§ Task prompt: Collect all lines from the records below that include the word "drift".

§ Material to process:
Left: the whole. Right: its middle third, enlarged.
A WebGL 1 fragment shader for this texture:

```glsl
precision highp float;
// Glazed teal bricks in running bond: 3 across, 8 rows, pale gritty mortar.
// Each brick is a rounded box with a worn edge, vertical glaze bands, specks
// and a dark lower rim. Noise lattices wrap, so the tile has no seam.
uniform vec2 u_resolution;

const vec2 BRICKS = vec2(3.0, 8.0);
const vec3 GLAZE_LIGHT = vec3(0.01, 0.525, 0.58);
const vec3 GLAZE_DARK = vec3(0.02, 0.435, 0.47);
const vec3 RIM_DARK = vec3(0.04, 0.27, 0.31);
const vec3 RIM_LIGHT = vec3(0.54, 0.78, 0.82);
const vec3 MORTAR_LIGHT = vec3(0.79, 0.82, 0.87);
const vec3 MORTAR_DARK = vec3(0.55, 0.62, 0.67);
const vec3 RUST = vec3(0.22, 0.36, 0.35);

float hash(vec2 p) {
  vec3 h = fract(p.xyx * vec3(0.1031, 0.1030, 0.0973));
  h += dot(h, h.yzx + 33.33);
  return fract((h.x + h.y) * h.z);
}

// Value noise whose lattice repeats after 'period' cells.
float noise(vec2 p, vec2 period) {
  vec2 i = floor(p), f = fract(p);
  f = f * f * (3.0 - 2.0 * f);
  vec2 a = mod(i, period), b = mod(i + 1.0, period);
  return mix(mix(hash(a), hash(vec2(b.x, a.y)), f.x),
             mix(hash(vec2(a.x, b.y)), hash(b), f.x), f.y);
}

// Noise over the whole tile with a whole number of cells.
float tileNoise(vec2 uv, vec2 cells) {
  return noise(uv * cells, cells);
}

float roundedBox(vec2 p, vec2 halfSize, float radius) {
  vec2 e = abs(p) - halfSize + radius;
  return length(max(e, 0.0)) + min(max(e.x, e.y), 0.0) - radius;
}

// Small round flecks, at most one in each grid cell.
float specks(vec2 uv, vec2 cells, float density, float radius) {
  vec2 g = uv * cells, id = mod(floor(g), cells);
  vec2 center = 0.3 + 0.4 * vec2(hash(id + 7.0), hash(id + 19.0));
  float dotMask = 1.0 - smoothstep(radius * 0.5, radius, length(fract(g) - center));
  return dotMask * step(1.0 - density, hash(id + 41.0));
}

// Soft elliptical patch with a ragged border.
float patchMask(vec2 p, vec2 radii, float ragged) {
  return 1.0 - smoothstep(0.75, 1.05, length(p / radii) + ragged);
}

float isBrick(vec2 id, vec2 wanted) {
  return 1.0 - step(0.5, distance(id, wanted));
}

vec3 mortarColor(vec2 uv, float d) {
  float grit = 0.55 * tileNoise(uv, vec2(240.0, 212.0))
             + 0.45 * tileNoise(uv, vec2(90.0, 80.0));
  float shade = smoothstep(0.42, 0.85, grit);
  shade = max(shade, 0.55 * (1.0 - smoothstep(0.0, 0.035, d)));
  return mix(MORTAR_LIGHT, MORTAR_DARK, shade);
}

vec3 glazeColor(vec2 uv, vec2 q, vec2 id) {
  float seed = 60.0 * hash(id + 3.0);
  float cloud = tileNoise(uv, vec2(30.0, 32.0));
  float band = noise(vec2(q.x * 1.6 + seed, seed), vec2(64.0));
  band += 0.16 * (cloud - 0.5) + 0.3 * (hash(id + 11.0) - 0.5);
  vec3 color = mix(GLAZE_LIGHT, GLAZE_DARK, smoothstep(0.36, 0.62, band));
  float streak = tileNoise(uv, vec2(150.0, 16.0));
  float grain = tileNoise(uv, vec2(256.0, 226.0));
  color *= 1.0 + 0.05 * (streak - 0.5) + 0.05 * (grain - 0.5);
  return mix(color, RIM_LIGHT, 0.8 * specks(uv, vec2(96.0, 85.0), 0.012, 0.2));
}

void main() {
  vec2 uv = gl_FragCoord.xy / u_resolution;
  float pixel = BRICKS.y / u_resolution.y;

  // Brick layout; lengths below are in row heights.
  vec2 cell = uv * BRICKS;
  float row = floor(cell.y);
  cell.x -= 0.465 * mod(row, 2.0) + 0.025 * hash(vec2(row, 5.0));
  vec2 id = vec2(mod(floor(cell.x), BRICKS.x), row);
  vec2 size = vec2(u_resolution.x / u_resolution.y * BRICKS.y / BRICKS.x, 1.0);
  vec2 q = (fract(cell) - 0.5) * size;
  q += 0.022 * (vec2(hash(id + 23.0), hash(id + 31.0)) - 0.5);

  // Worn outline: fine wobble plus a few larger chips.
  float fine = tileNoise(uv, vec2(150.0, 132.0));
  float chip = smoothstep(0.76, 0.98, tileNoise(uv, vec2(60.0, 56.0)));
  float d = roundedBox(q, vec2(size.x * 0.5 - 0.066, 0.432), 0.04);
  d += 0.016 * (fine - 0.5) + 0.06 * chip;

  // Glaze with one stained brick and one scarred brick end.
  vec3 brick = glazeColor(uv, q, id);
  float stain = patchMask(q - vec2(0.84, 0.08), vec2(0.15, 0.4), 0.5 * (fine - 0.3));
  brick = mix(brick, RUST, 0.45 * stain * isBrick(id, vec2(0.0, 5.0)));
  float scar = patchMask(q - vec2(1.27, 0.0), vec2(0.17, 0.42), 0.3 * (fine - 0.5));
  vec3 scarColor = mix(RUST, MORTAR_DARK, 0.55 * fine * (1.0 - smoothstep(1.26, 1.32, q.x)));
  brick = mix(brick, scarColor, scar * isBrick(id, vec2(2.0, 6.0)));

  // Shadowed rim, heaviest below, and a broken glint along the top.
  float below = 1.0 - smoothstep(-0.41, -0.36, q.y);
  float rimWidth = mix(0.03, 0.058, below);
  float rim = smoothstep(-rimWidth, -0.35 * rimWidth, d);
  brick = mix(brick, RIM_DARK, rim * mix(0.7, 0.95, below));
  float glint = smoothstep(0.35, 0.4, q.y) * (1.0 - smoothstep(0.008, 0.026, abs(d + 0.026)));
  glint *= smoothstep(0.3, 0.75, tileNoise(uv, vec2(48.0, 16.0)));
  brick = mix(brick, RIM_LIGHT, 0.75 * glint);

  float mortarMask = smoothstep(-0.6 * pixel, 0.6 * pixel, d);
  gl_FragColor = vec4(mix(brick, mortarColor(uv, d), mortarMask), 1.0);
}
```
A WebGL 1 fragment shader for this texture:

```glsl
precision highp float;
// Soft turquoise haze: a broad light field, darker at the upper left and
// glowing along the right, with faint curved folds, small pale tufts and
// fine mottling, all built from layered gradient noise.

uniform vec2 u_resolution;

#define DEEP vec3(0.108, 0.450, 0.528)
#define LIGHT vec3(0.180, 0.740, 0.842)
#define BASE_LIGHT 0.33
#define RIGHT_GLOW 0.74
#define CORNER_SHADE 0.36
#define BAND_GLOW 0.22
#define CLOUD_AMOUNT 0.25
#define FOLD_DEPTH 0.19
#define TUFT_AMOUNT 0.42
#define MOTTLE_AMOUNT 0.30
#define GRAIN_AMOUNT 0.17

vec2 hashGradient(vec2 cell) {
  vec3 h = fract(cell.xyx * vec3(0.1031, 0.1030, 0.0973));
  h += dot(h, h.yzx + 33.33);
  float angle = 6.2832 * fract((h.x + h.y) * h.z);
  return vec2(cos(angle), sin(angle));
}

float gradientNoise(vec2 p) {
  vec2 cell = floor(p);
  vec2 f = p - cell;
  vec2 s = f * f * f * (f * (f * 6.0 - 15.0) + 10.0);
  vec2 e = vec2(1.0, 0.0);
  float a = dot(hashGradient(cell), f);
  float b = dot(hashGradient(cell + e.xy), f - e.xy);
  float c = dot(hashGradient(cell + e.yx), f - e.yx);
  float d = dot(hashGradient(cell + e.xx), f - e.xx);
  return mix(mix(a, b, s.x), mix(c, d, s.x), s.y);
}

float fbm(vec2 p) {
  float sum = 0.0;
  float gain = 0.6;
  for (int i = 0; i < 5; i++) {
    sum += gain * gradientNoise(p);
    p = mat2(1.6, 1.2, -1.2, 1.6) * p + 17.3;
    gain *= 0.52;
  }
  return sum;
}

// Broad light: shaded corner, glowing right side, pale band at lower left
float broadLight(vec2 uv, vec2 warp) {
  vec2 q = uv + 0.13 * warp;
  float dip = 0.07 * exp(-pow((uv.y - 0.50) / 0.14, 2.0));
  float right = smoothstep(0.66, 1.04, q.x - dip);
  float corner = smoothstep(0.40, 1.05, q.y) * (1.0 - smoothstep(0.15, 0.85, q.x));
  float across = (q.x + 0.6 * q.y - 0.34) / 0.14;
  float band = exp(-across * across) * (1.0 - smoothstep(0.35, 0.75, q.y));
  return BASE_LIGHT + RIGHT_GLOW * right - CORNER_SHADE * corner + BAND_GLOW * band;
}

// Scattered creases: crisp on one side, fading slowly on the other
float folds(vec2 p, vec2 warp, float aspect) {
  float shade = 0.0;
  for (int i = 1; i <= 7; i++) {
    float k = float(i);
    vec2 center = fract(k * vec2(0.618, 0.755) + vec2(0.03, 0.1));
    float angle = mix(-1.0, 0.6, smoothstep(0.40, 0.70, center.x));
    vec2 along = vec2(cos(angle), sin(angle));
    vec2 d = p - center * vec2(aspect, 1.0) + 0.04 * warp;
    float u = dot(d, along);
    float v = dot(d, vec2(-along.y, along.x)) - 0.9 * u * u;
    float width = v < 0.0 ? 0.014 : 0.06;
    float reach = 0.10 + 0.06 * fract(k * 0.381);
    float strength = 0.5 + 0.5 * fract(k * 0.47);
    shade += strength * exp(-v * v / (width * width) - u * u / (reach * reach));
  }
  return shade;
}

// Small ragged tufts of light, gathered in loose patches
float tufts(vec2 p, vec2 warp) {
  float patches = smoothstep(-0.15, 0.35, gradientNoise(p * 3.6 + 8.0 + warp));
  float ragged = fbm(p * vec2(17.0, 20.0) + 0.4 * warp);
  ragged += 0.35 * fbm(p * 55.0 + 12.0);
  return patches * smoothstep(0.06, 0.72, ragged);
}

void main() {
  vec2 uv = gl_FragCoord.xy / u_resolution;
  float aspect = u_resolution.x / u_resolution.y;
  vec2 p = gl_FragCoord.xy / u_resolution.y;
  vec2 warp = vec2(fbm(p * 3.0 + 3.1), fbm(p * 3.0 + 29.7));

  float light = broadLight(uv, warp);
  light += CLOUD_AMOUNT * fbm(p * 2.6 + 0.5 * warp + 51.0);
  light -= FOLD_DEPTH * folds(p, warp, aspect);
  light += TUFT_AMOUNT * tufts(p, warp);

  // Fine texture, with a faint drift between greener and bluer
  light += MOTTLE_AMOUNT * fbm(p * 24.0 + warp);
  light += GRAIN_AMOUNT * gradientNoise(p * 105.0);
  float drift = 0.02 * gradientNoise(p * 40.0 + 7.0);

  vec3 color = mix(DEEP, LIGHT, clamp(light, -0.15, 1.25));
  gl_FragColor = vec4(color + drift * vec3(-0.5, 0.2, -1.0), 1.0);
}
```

§ Result of this exercise:
  // Fine texture, with a faint drift between greener and bluer
  float drift = 0.02 * gradientNoise(p * 40.0 + 7.0);
  gl_FragColor = vec4(color + drift * vec3(-0.5, 0.2, -1.0), 1.0);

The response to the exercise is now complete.